Cancer Screening Fear Is Fueled By Lack Of Information, Major Study Of Women's Attitudes Finds
plays a major role in whether women decide to go for cancer screening
or not, but healthcare providers underestimate how much women need to
know and wrongly assume that they will ask for information if they want
researchers Dr. Kelly Ackerson and Dr. Stephanie Preston reviewed 19
studies that between them explored the attitudes of 5,991 women to
breast and cervical cancer screening. The studies, which covered the
period 1994 to 2008, included women of all ages, from 14 year-old
teenagers to women in their eighties.
review showed that fear could motivate women to either seek screening
or to avoid screening" said nurse researcher Ackerson, an assistant
professor at Western Michigan University.
women complied because they feared the disease and saw screening as
routine care, but other women feared medical examinations, healthcare
providers, tests and procedures and didn’t seek screening if
their health was good.
of information was a big barrier. It was clear from our review that
very few women understood that cervical smear testing aims to identify
abnormal cells before they become malignant and that breast screening
can detect cancer in the early stages when treatment is most effective.
review also highlighted that many women had misconceptions about breast
and cervical cancer and who was at risk. For example, some women felt
they did not need breast or cervical screening after a certain age and
some believed that they could not develop cervical cancer if they
weren’t in a current sexual relationship.
who did not have a family history of cancer were also less likely to
think they were at risk. Because there has been a lot of publicity
about the role that family history can play in breast cancer, many
women assumed wrongly that the same family patterns can apply to
from the USA and UK show that there is a big gap between the number of
women invited for screening and the number who actually attend.
2007 the Centers for Disease Control and Prevention in America
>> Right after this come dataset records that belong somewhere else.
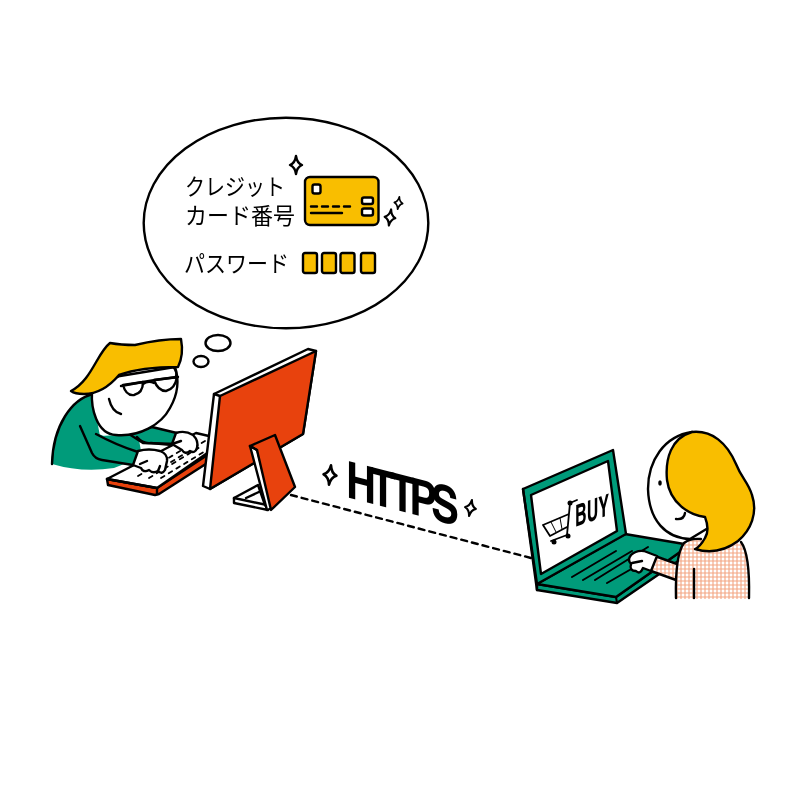
<!DOCTYPE html>
<html lang="ja">
<head>
<meta charset="utf-8">
<title>HTTPS</title>
<style>
:root{--ink:#000;--paper:#fff;--yellow:#f9be00;--green:#009b7a;--red:#e8420d;--check:#f4a582}
html,body{margin:0;padding:0;background:var(--paper);overflow:hidden}
svg{display:block;width:801px;height:801px}
.line{fill:none;stroke:var(--ink);stroke-width:2.4;stroke-linecap:round;stroke-linejoin:round}
.white{fill:var(--paper)}
.yellow{fill:var(--yellow)}
.green{fill:var(--green)}
.red{fill:var(--red)}
.ink{fill:var(--ink);stroke:none}
.thin{stroke-width:1.8}
.label{font:400 23px "Noto Sans CJK JP","Noto Sans",sans-serif;fill:var(--ink)}
.sign{font-family:"TeX Gyre Heros Cn","Liberation Sans",sans-serif;font-weight:700;fill:var(--ink)}
</style>
</head>
<body>
<svg viewBox="0 0 801 801" xmlns="http://www.w3.org/2000/svg">
<defs>
<path id="sparkle" d="M0-9Q1-2 6 0Q1 2 0 9Q-1 2-6 0Q-1-2 0-9Z"/>
<rect id="digit" width="14" height="20" rx="2"/>
<pattern id="gingham" width="4" height="4" patternUnits="userSpaceOnUse">
<rect width="4" height="4" fill="#fff"/>
<path d="M0 1H4M1 0V4" stroke="var(--check)" stroke-width="1.1"/>
</pattern>
</defs>

<g id="thought-bubble" class="line">
<ellipse class="white" cx="286" cy="223" rx="142.300" ry="105.300"/>
<ellipse class="white" cx="218" cy="343" rx="12.500" ry="8"/>
<ellipse class="white" cx="201" cy="361.500" rx="7.500" ry="5.500"/>
</g>
<g id="thought-labels" class="label">
<text x="185" y="195" textLength="100" lengthAdjust="spacingAndGlyphs">クレジット</text>
<text x="185" y="223.500" textLength="110" lengthAdjust="spacingAndGlyphs">カード番号</text>
<text x="184" y="271.500" textLength="105" lengthAdjust="spacingAndGlyphs">パスワード</text>
</g>
<g id="credit-card" class="line">
<rect class="yellow" x="305" y="177" width="73.500" height="48" rx="5"/>
<rect class="white" x="312.500" y="184.500" width="8" height="9" rx="2"/>
<path d="M311 206.500H355" stroke-dasharray="6 5"/>
<path d="M311 213H342"/>
<rect class="white" x="362" y="197.500" width="11" height="6.500" rx="2"/>
<rect class="white" x="362" y="208.500" width="11" height="7" rx="2"/>
</g>
<g id="password" class="line yellow" style="fill:var(--yellow)">
<use href="#digit" x="303" y="253"/>
<use href="#digit" x="322" y="253"/>
<use href="#digit" x="340.500" y="253"/>
<use href="#digit" x="361" y="253"/>
</g>
<g id="bubble-sparkles" class="line white" style="fill:var(--paper)">
<use href="#sparkle" transform="translate(296 165)"/>
<use href="#sparkle" transform="translate(390 217.500) rotate(8) scale(.9)"/>
<use href="#sparkle" transform="translate(398.500 203) rotate(8) scale(.7)"/>
</g>

<path id="connection" class="line" d="M291 495L531 558" stroke-width="2.600" stroke-dasharray="6 5"/>
<text class="sign" transform="matrix(1 .257 0 1 346 497)" font-size="51" textLength="113" lengthAdjust="spacing">HTTPS</text>
<g id="sign-sparkles" class="line" style="fill:var(--paper)">
<use href="#sparkle" transform="translate(330 475) rotate(6) scale(1.080)"/>
<use href="#sparkle" transform="translate(470.500 508) rotate(10) scale(.9)"/>
</g>

<g id="desktop-user" class="line">
<path class="green" stroke="none" d="M92 394C72 400 52 426 52 464Q82 473 114 468L142 457L138 434L100 436Z"/>
<path d="M93 394C72 399 53 425 52 464"/>
<path class="green" d="M129 434L152 427L181 434L178 444L143 443Z"/>
<path class="white" d="M92 392C91 407 96 434 116 435C139 437 161 425 170 408C178 394 179 379 175 367L120 376L96 386Z"/>
<path class="yellow" d="M71 391C92 380 97 353 110 343Q121 345 135 345Q160 339 181 339Q184 355 178 367Q141 367 119 375Q103 394 84 394Q75 394 71 391Z"/>
<path class="white" d="M123 385Q126 396 134 395Q143 393 143 382Z"/>
<path class="white" d="M154 380Q158 391 166 391Q175 389 177 377Z"/>
<path d="M121 386L143 382L155 380L178 377M143 384Q148 380 154 383M109 399Q112 412 121 414"/>
<path class="thin" d="M173 367Q178 373 175 378"/>
</g>

<g id="keyboard" class="line">
<path class="red" d="M107 479L108 485L155 495L159 494L212 460V452L157 488Z"/>
<path class="white" d="M107 479L196 433L226 440L157 488Z"/>
<path d="M107 479L157 488V494"/>
<path class="thin" d="M138 476L187 447M149 478L200 447M161 478L207 450M171 462L205 441" stroke-dasharray="4 5"/>
</g>
<g id="typing-hands" class="line">
<path class="green" stroke="none" d="M78 425L99 434L139 452L133 466L96 459Z"/>
<path d="M80 426L92 453Q95 459 102 460L133 465M96 434Q116 445 138 452"/>
<path class="white" d="M138 451Q149 448 160 451Q168 454 167 461L165 470Q162 475 158 471Q153 474 149 470Q143 473 141 468L133 465Z"/>
<path d="M147 461L140 464M158 471L160 466"/>
<path class="white" d="M176 433Q185 430 193 435Q199 441 197 448Q195 454 190 451Q185 455 182 450L172 444Z"/>
<path d="M181 441L172 444M137 437Q143 444 151 443L172 445"/>
</g>

<g id="desktop-monitor" class="line">
<path class="white" d="M214 394L308 349L316 351L303 434L210 489L203 486Z"/>
<path class="red" d="M220 396L316 351L303 434L210 489Z"/>
<path d="M214 394L220 396"/>
<path class="white" d="M234 498L258 485L265 505L268 510L234 503Z"/>
<path d="M234 498L267 505M246 498L261 491"/>
<path class="white" d="M250 446L257 449L272 508L267 510Z"/>
<path class="red" d="M250 446L275 435L295 487L271 510L257 450Z"/>
<path d="M250 446L257 450"/>
</g>

<g id="laptop" class="line">
<path class="green" d="M537 584L616 597L687 547V555L617 603L537 590Z"/>
<path class="green" d="M537 584L625 534L690 545L616 597Z"/>
<path d="M616 597L617 603M572 577L616 551M583 580L632 551M595 580L648 547M607 583L640 564" stroke-width="2"/>
<path class="green" d="M523 489L613 450L626 534L537 584Z"/>
<path class="white" d="M531 495L608 461L617 531L541 574Z"/>
<path d="M523 489L537 590"/>
</g>
<g id="shopping-cart" class="line thin">
<path d="M577 500L570 503L567 535L551 541M543 525L569 514M543 525L550 536L567 527"/>
<path d="M551 522L556 532M560 518L562 529" stroke-width="1"/>
<circle class="ink" cx="570" cy="503" r="2.500"/>
<circle class="ink" cx="554" cy="542" r="2.500"/>
<circle class="ink" cx="568" cy="536" r="2.500"/>
</g>
<text class="sign" transform="matrix(1 -.36 0 1 575 527)" font-size="30" textLength="34" lengthAdjust="spacingAndGlyphs">BUY</text>

<g id="laptop-shopper" class="line">
<path fill="url(#gingham)" stroke="none" d="M683 543Q712 533 741 542Q750 554 749 599H677V579L651 572L657 556L677 563Z"/>
<path d="M676 598Q675 555 684 543Q690 538 701 539M741 542Q750 554 749 598M694 598V569M655 556L677 564M651 571L676 580"/>
<path class="white" d="M657 556L644 551Q636 550 631 555Q627 560 631 564Q629 571 636 571Q640 575 643 568L651 571Z"/>
<path d="M632 563L642 561"/>
<path class="white" d="M692 432C664 436 648 461 648 489C649 521 666 538 690 539L718 522L716 440Z"/>
<path class="yellow" d="M692 432C671 438 665 459 667 480C670 503 689 515 705 517Q710 530 705 538Q700 547 695 549Q718 556 738 541C751 530 758 513 752 495C748 482 742 479 736 464C727 443 712 430 692 432Z"/>
<ellipse class="ink" cx="660" cy="483" rx="1.800" ry="2.800"/>
<path d="M676 519Q684 520 685 513"/>
</g>
</svg>
</body>
</html>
estimated that 25 per cent of women aged 40 plus had not had breast
screening in the last two years and 16 per cent aged 18 and over had
not had a cervical smear in the last three years.
Research UK figures for the same year suggest that 4.4 million women
were invited for cervical smears but only 3.6 million (82 per cent)
cancer rates are similar in both countries, despite differently funded
healthcare systems and screening criteria, but a lower percentage of UK
women die from cervical cancer.
The researchers have come up with three key recommendations as a result of their review:
should promote screening by educating women of the benefits of breast
and cervical screening even when they do not ask for information.
aimed at increasing uptake rates should focus on women’s fears
about the procedure or a possible positive result.
- Public health messages need to specifically target women who do have access to healthcare but fail to undergo routine testing.
have a key role to play in addressing the fears and lack of knowledge
that women have when it comes to screening for breast and cervical
cancer" concludes Ackerson.
need to help women understand both the risks and benefits of screening
so that they can make informed choices about whether or not they want
to be tested."
For more information on Western Michigan University, visit www.wmich.edu.